Diana Omondi Makimario
PARIS, Dec. 4, 2015 – The World Bank Group has announced a significant boost in funding for water programs Kenya, the Niger River Basin, Morocco and India to help tackle water challenges.
The move came as World Bank Group Vice President for Sustainable Development, Laura Tuck, warned that in just 35 years, 40 percent of the global population will be living in water scarce countries. That’s compared to 28 percent today.
Speaking at the climate talks, COP21, in Paris, Tuck said overall water stress was increasing, because of climate change combined with population growth.
“ Water scarcity and variability pose significant risks to all economic activities, including food and energy production, manufacturing and infrastructure development, “ Tuck said. “Poor water management can exacerbate the effects of climate change on economic growth, but if water is managed well it can go a long way to neutralizing the negative impacts.”
A key initiative announced by the Bank Group today was a US$500 million investment to support India’s US$1 billion program to improve management of its groundwater. India is the world’s largest consumer of groundwater. The funding, subject to approval from the Bank’s board of Executive Directors, would help with institutional reforms, build up capacity and develop infrastructure.
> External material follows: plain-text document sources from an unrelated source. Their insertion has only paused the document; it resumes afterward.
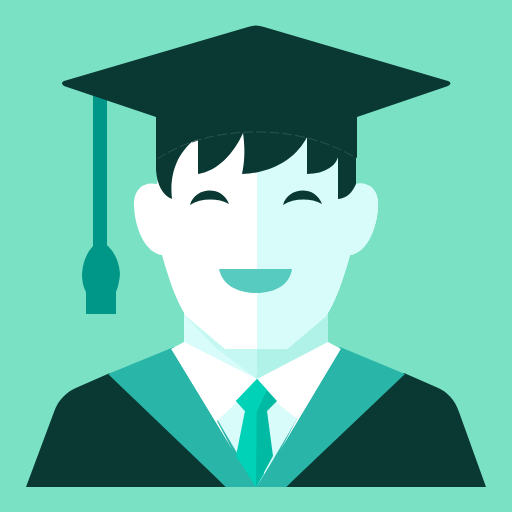
<!DOCTYPE html>
<html lang="en">
<head>
<meta charset="utf-8">
<title>Graduate</title>
<style>
:root {
  --mint: #7ae1c5;
  --ink: #0a3833;
  --teal: #009788;
  --hood: #2ab5a9;
  --lip: #57cbc0;
  --ice: #d7fcfa;
  --neck-shade: #b0f2e7;
  --tie: #00d2b7;
  --tie-shade: #00baa4;
  --white: #fff;
}
html, body { margin: 0; height: 100%; overflow: hidden; background: var(--mint); }
svg { display: block; width: 512px; height: 512px; }
.mint { fill: var(--mint); }
.ink { fill: var(--ink); }
.teal { fill: var(--teal); }
.hood { fill: var(--hood); }
.lip { fill: var(--lip); }
.ice { fill: var(--ice); }
.neck-shade { fill: var(--neck-shade); }
.tie { fill: var(--tie); }
.tie-shade { fill: var(--tie-shade); }
.white { fill: var(--white); }
.seam { fill: none; stroke: #2b544f; stroke-width: 1; stroke-dasharray: 10 3; }
</style>
</head>
<body>
<svg viewBox="0 0 512 512" role="img" aria-label="Smiling graduate in cap and gown">
  <defs>
    <clipPath id="right-half"><rect x="257" y="100" width="200" height="300"/></clipPath>
    <path id="head" d="M165 130H347L355 184C369 181 379 190 378 206C377 230 366 253 350 255C342 284 334 304 326 316L287 349H225L186 316C178 304 170 284 162 255C146 253 135 230 134 206C133 190 143 181 157 184Z"/>
    <path id="closed-eye" d="M190 205C195 187 222 185 229 204C218 198 201 198 190 205Z"/>
  </defs>

  <rect class="mint" width="512" height="512"/>

  <g id="gown">
    <path class="ink" d="M26 487L54 412C58 400 66 392 78 387L110 373L256 440L404 373L436 387C448 392 455 400 459 412L486 487Z"/>
    <path class="hood" d="M108 374L174 347L256 420L340 347L405 374L286 487H226Z"/>
  </g>

  <g id="neck">
    <path class="ice" d="M184 290H257V380L184 345Z"/>
    <path class="neck-shade" d="M257 290H328V345L257 380Z"/>
    <path class="neck-shade" d="M184 315L226 349H286L328 315V321L257 379L216 348Z" opacity=".45"/>
  </g>

  <g id="shirt">
    <path class="ice" d="M217 419L256 378L297 419L257 487Z"/>
    <path class="white" d="M184 342L257 379L236 403L217 421L233 451L171 349Z"/>
    <path class="white" d="M328 342L257 379L277 403L297 419L280 451L341 349Z"/>
    <path class="hood" d="M171 349L233 451L256 487H226L160 420Z"/>
    <path class="hood" d="M341 349L280 451L256 487H286L352 420Z"/>
  </g>

  <g id="tie">
    <path class="tie" d="M257 379L236 401L245 411L236 456L256 487L264 474Z"/>
    <path class="tie-shade" d="M257 379L277 401L267 411L273 456L256 487Z"/>
    <path class="tie" d="M257 379L267 390L257 411H245L236 401Z"/>
  </g>

  <g id="face">
    <use href="#head" class="white"/>
    <use href="#head" class="ice" clip-path="url(#right-half)"/>
    <use href="#closed-eye" class="ink"/>
    <use href="#closed-eye" class="ink" x="93"/>
    <path class="lip" d="M219 269H292C290 284 276 293 256 293C236 293 222 284 219 269Z"/>
  </g>

  <path id="hair" class="ink" d="M156 120H356V184C352 193 347 198 338 199V148C342 163 327 174 307 174V137C297 157 274 173 242 174C245 160 245 147 243 133C234 153 218 171 198 174V137C178 151 169 173 172 199C162 195 157 184 156 170Z"/>

  <g id="cap">
    <rect class="teal" x="93" y="94" width="14" height="153"/>
    <path class="teal" d="M93 246Q100 240 108 246Q119 257 120 274Q119 285 116 292V314H86V292Q82 285 82 274Q83 257 93 246Z"/>
    <path class="ink" d="M64 81L248 27Q256 24 264 27L448 81Q453 83 448 86L357 117V158Q313 132 256 132Q199 132 156 158V117L64 86Q60 83 64 81Z"/>
    <path class="seam" d="M157 159Q199 132 256 132Q313 132 356 158"/>
  </g>
</svg>
</body>
</html>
“Water is so fundamental to life and to economic development, and it’s vital we tackle these issues particularly in the developing world, where water stress is already exacting a price on people and economies,” said Junaid Ahmad, Senior Director for Water, World Bank Group.
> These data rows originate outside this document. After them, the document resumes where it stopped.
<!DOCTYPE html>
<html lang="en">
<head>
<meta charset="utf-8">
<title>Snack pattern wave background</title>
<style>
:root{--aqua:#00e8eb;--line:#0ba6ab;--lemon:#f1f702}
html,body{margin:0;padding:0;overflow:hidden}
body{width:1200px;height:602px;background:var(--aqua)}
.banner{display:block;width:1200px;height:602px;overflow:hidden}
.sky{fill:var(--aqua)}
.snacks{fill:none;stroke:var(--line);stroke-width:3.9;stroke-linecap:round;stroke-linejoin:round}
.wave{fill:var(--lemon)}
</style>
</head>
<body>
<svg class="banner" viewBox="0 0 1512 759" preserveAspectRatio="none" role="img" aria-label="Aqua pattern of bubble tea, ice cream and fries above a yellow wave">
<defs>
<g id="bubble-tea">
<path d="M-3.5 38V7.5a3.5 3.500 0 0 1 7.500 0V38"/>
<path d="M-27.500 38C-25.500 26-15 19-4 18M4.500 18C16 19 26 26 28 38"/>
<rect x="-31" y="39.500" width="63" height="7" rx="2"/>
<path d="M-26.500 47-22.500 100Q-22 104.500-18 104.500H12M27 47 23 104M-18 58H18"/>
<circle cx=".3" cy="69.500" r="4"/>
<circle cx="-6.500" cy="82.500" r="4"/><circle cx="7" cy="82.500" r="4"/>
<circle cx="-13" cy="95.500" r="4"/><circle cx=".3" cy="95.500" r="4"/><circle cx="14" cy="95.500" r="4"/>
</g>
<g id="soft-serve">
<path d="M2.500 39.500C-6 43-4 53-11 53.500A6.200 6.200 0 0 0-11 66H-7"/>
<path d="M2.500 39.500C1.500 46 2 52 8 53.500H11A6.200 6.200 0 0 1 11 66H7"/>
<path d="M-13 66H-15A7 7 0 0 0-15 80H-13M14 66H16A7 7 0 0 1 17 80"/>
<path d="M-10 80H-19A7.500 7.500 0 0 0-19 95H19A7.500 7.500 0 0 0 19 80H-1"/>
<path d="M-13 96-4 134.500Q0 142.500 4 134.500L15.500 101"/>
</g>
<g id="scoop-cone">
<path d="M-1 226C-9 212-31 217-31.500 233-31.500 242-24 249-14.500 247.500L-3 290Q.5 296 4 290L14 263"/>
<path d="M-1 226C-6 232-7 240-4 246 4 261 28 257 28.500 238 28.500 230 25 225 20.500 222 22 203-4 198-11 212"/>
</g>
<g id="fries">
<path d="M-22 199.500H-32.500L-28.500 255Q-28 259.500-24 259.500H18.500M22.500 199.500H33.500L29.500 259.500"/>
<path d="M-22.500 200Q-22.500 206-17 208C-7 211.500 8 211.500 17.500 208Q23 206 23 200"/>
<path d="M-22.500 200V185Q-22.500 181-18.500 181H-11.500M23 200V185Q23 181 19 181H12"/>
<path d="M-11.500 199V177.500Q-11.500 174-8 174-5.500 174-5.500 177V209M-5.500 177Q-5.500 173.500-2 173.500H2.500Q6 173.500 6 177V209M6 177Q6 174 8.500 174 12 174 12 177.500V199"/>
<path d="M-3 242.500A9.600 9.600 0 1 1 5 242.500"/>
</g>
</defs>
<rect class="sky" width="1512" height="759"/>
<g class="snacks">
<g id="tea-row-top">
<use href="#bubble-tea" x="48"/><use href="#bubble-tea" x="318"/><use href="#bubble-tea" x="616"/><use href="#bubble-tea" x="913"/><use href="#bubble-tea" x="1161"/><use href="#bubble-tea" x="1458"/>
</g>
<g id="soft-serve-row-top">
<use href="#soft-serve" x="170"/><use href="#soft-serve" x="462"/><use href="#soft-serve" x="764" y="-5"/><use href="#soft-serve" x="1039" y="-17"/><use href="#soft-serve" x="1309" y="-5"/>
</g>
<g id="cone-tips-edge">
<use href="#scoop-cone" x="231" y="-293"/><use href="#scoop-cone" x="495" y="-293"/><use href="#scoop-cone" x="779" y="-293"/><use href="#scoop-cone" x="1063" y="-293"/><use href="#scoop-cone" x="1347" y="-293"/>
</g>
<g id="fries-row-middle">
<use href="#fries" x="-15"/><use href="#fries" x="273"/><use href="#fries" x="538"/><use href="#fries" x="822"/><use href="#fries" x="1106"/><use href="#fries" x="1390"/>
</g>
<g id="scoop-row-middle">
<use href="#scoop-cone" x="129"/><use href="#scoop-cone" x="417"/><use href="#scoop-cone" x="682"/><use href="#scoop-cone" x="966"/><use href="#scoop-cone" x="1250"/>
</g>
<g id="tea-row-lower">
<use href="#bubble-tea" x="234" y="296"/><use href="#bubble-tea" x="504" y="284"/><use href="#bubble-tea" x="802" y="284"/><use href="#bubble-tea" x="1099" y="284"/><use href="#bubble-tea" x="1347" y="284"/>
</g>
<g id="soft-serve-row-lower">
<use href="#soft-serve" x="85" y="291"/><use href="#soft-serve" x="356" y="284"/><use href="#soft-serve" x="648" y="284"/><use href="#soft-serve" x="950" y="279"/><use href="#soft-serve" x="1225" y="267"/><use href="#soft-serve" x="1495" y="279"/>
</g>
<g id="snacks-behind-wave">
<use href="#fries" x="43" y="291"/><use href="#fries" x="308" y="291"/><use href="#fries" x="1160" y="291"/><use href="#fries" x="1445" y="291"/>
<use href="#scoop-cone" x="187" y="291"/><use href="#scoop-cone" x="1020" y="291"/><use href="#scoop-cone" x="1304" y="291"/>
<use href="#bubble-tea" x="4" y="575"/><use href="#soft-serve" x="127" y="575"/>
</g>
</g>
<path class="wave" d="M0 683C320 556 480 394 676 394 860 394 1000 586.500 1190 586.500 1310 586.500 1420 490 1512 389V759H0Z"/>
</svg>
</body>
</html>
In Mombasa, the coastal region of Kenya, water demands largely exceed supply, with climate variability, droughts and floods taking its toll on poor people. The Bank Group is funding a significant portion of the cost of a US$500 million government program to boost water security and build climate resilience.
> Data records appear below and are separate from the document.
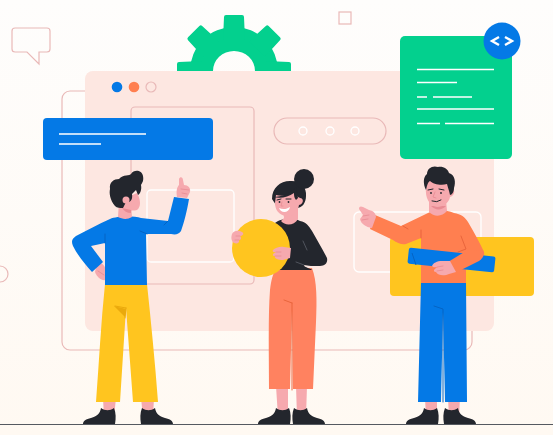
<!DOCTYPE html>
<html lang="en">
<head>
<meta charset="utf-8">
<title>Team building a web page</title>
<style>
:root{--paper:#fffaf5;--window:#fde7e1;--rose:#e9b9b8;--blue:#0479e6;--blue-dark:#0564c4;--green:#03d08e;--yellow:#ffc51f;--yellow-dark:#eaa90c;--coral:#ff8260;--orange:#ff7f50;--orange-dark:#e9653c;--skin:#f6a9ae;--skin-dark:#e88b93;--ink:#23262d;--white:#fff}
html,body{margin:0;overflow:hidden}
body{width:553px;height:435px;background:var(--paper)}
svg{display:block}
.blue{fill:var(--blue)}.green{fill:var(--green)}.yellow{fill:var(--yellow)}.coral{fill:var(--coral)}.orange{fill:var(--orange)}
.skin{fill:var(--skin)}.ink{fill:var(--ink)}.window{fill:var(--window)}
.outline{fill:none;stroke:var(--rose);stroke-width:1.2}
.wire{fill:none;stroke:var(--white);stroke-width:1.3}
.feature{fill:none;stroke:var(--ink);stroke-width:1;stroke-linecap:round}
.fold{fill:none;stroke-width:1;stroke-linecap:round}
.finger{fill:none;stroke:var(--skin-dark);stroke-width:.8;stroke-linecap:round}
</style>
</head>
<body>
<svg width="553" height="435" viewBox="0 0 553 435" role="img" aria-label="Three people assembling the parts of a web page">
<defs>
<linearGradient id="backdrop" x1="0" y1="0" x2="0" y2="1"><stop offset="0" stop-color="#fefdfc"/><stop offset="1" stop-color="#fff9f2"/></linearGradient>
<path id="shoe" d="M0 0C4 3 9 3 13 0C14 6 17 8 23 10C28 11 31 13 31 16H-1C-2 10-2 5 0 0Z"/>
<g id="gear-tooth"><path d="M-11 -32L-10 -55Q-10 -57-8 -57H8Q10 -57 10 -55L11 -32Z"/></g>
<clipPath id="gear-half"><rect x="170" y="10" width="130" height="61"/></clipPath>
</defs>

<rect id="background" width="553" height="435" fill="url(#backdrop)"/>

<g id="floating-shapes" class="outline">
<path d="M15 28H47Q50 28 50 31V49Q50 52 47 52H39V64L27 52H15Q12 52 12 49V31Q12 28 15 28Z"/>
<rect x="339" y="12" width="12" height="12"/>
<circle cx="0" cy="274" r="8"/>
</g>

<g id="gear" class="green" clip-path="url(#gear-half)">
<path fill-rule="evenodd" d="M190 71A44 44 0 0 1 278 71ZM213 71H255A21 20 0 0 0 213 71Z"/>
<g transform="translate(234 72)">
<use href="#gear-tooth"/>
<use href="#gear-tooth" transform="rotate(-45)"/>
<use href="#gear-tooth" transform="rotate(45)"/>
<use href="#gear-tooth" transform="rotate(-90)"/>
<use href="#gear-tooth" transform="rotate(90)"/>
</g>
</g>

<g id="browser">
<rect class="outline" x="62" y="91" width="410" height="259" rx="8"/>
<rect class="window" x="85" y="71" width="409" height="260" rx="8"/>
<circle class="blue" cx="117" cy="87" r="5.3"/>
<circle class="orange" cx="134" cy="87" r="5.3"/>
<circle class="outline" cx="151" cy="87" r="5"/>
<rect class="outline" x="131" y="107" width="123" height="177" rx="4"/>
<rect class="wire" x="147" y="190" width="87" height="72" rx="4"/>
<rect class="wire" x="354" y="212" width="127" height="60" rx="5"/>
<rect class="outline" x="274" y="118" width="112" height="26" rx="13"/>
<g class="wire"><circle cx="303" cy="131" r="4"/><circle cx="330" cy="131" r="4"/><circle cx="355" cy="131" r="4"/></g>
</g>

<g id="title-block">
<rect class="blue" x="43" y="118" width="170" height="42" rx="4"/>
<path class="wire" d="M59 134H146M59 144H101"/>
</g>

<g id="code-card">
<rect class="green" x="400" y="36" width="112" height="123" rx="5"/>
<path class="wire" d="M417 69.500H494M417 82.500H457M417 97H427M433 97H472M417 109H494M417 123.500H440M445 123.500H494"/>
<circle class="blue" cx="502" cy="41" r="18.500"/>
<path d="M499 37L492 41L499 45M505 37L512 41L505 45" fill="none" stroke="#fff" stroke-width="2.400"/>
</g>

<rect id="image-block" class="yellow" x="390" y="237" width="144" height="59" rx="4"/>

<path id="ground" d="M0 424.500H553" stroke="#555960" stroke-width="1"/>

<g id="man-pointing-up">
<path class="skin" d="M103 398H116L114 417H104ZM141 398H154L153 417H143Z"/>
<g class="ink">
<use href="#shoe" transform="matrix(-1 0 0 1 114 408)"/>
<use href="#shoe" x="142" y="408"/>
</g>
<path class="yellow" d="M105 284H147C151 322 155 362 158 402H133L126 308L120 402H96C99 362 101 322 105 284Z"/>
<path class="fold" stroke="var(--yellow-dark)" d="M126 308L115 306M126 308L125 318"/>
<path fill="var(--yellow-dark)" d="M114 306L126 309L125 317Z"/>
<path class="skin" d="M97 263C101 261 105 266 106 270V280C101 281 97 277 95 272Z"/>
<path class="finger" d="M98 271L104 275"/>
<path class="blue" d="M110 219C117 216 134 216 141 218L168 221L174 197L189 199C187 211 184 223 181 231C179 234 176 235 171 234L146 234L147 285H105V243L91 246L103 262L92 272C85 264 78 256 73 246C71 241 72 239 76 236C88 230 98 224 110 219Z"/>
<path class="fold" stroke="var(--blue-dark)" d="M105 243V234M147 234L140 231M168 221L164 225"/>
<path class="skin" d="M177 197C176 191 177 187 179 185L179 179C180 176 183 177 183 180L184 185C188 185 191 188 190 192L187 198Z"/>
<path class="finger" d="M181 189L189 190M182 193L187 194"/>
<path class="skin" d="M119 201L137 193C141 200 141 207 137 210C134 211 132 210 131 211L132 217C127 220 122 219 118 217Z"/>
<path fill="var(--skin-dark)" d="M122 208L131 210V213C127 213 124 211 122 208Z"/>
<path class="ink" d="M115 206C110 200 109 193 110 189C109 182 114 179 119 179C123 174 130 176 131 174C134 169 142 170 143 176C144 181 142 183 141 185C142 190 140 194 138 195L136 190L132 194C133 200 130 203 126 202L123 208C120 208 117 208 115 206Z"/>
<circle class="skin" cx="126" cy="200" r="3.500"/>
</g>

<g id="woman-with-circle">
<path class="skin" d="M276 386H288V417H278ZM296 386H307L306 417H297Z"/>
<g class="ink">
<use href="#shoe" transform="matrix(-1 0 0 1 289 408)"/>
<use href="#shoe" x="294" y="408"/>
</g>
<path class="coral" d="M276 268H312C317 281 317 300 316 322L313 389H293L292 310L290 389H269C269 353 268 317 270 290C271 280 273 274 276 268Z"/>
<path class="fold" stroke="var(--orange-dark)" d="M292 390V303M292 303L284 300"/>
<path class="ink" d="M275 223C281 218 294 217 300 221C306 222 309 226 312 231C317 240 323 250 327 258C328 263 325 266 320 266C313 266 308 266 304 265C303 267 312 269 312 270H276C278 258 277 241 275 223Z"/>
<path class="fold" stroke="#50545d" d="M307 250L303 241M304 265L296 262"/>
<path class="skin" d="M283 207H298V219C294 226 285 226 281 221L284 218Z"/>
<path class="ink" d="M272 199C272 188 280 181 290 181C300 180 307 187 306 196C306 203 302 208 297 208L276 205Z"/>
<circle class="ink" cx="304" cy="179" r="10"/>
<path class="skin" d="M276 195C283 197 291 195 295 191C296 196 298 197 300 198C304 198 304 204 299 205C298 212 293 217 286 216C279 215 275 210 275 203Z"/>
<path class="ink" d="M273 197C282 197 291 193 296 187L298 198L296 200C294 198 294 195 294 193C288 197 281 199 273 197Z"/>
<path class="feature" d="M277 200L281 199M286 199L291 199"/>
<circle class="ink" cx="279.500" cy="202" r=".9"/><circle class="ink" cx="288.500" cy="202" r=".9"/>
<path class="finger" d="M282 202L281 206L283 206"/>
<path d="M279 208C283 210 287 209 290 207C289 213 281 214 279 208Z" fill="#fff"/>
<circle class="yellow" cx="261" cy="248" r="29"/>
<path class="skin" d="M232 234C234 230 239 230 242 232C245 234 242 236 240 236C242 238 241 240 239 240C240 243 237 244 234 243C231 241 231 237 232 234Z"/>
<path class="skin" d="M291 248L284 247C280 246 275 248 273 250C272 252 274 252 276 252C272 254 272 256 275 256C274 258 277 260 283 260L290 258Z"/>
<path class="finger" d="M236 236L240 236M235 240L239 240M276 252L281 252M275 256L281 256"/>
</g>

<g id="man-with-bar">
<path class="skin" d="M425 398H437V417H426ZM448 398H460L459 417H449Z"/>
<g class="ink">
<use href="#shoe" transform="matrix(-1 0 0 1 437 408)"/>
<use href="#shoe" x="445" y="408"/>
</g>
<path class="blue" d="M421 282H466L467 402H445L443 312L441 402H418Z"/>
<path class="fold" stroke="var(--blue-dark)" d="M443 402V309L434 306"/>
<path class="orange" d="M428 213C436 209 446 210 454 213C461 214 465 217 468 222C474 232 480 243 484 252C485 256 482 259 478 261L466 267V283H421V238L406 244C402 245 397 243 393 240L370 229L375 215L401 226C410 222 419 217 428 213Z"/>
<path class="fold" stroke="var(--orange-dark)" d="M421 238V230M461 236L466 249L458 252M403 226L408 229"/>
<path class="skin" d="M372 228C366 227 361 224 360 219L363 215L359 209C359 206 361 206 363 207L369 210C374 211 376 214 376 217Z"/>
<path class="finger" d="M363 216L369 215M362 220L368 219"/>
<path class="skin" d="M429 200H446L447 211C442 217 434 217 429 212Z"/>
<path fill="var(--skin-dark)" d="M431 206H446C442 210 436 211 431 206Z"/>
<path class="skin" d="M426 188C426 181 434 178 441 179C448 180 451 185 451 189C455 188 456 195 450 197C449 203 443 207 437 207C429 206 425 197 426 188Z"/>
<path class="ink" d="M426 190C423 184 423 177 427 174C427 168 433 165 438 167C443 166 448 169 449 173C455 175 456 182 454 188C454 192 452 195 450 195C449 190 448 188 447 184C441 186 433 184 430 181C427 183 427 187 426 190Z"/>
<path class="feature" d="M428 190L433 189M439 189L444 190M432 201Q437 203 441 200"/>
<circle class="ink" cx="431" cy="193" r=".9"/><circle class="ink" cx="441" cy="193" r=".9"/>
<path class="finger" d="M435 192L433 197L436 198"/>
<rect class="blue" x="408" y="252" width="87" height="16" rx="2" transform="rotate(6 451 260)"/>
<path d="M412 253L416 265" stroke="var(--blue-dark)" stroke-width="1"/>
<path class="orange" d="M483 250C485 255 483 258 479 261L455 273L448 262L466 251Z"/>
<path class="skin" d="M450 261L442 261C437 261 433 263 432 266C433 268 436 267 438 267C433 269 433 272 436 272C438 276 445 276 449 274L456 272Z"/>
<path class="finger" d="M437 267L443 266M437 271L443 270"/>
</g>
</svg>
</body>
</html>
In the Niger Basin, nine countries have committed to a US$3.1 billion climate resilience investment plan over 10 years to build resilience. The first phase will cost US$610 million and will include financing from the Bank’s fund for the poorest countries, IDA, the International Development Association.
In Morocco, which is susceptible to drought, the Bank Group is supporting the government’s National Irrigation Saving Program, with a new US$150 million commitment, which builds on US$500 of prior commitments. It will help poor and vulnerable farmers with more efficient irrigation technologies so they can cope with increasingly less available water and greater variability in water supplies.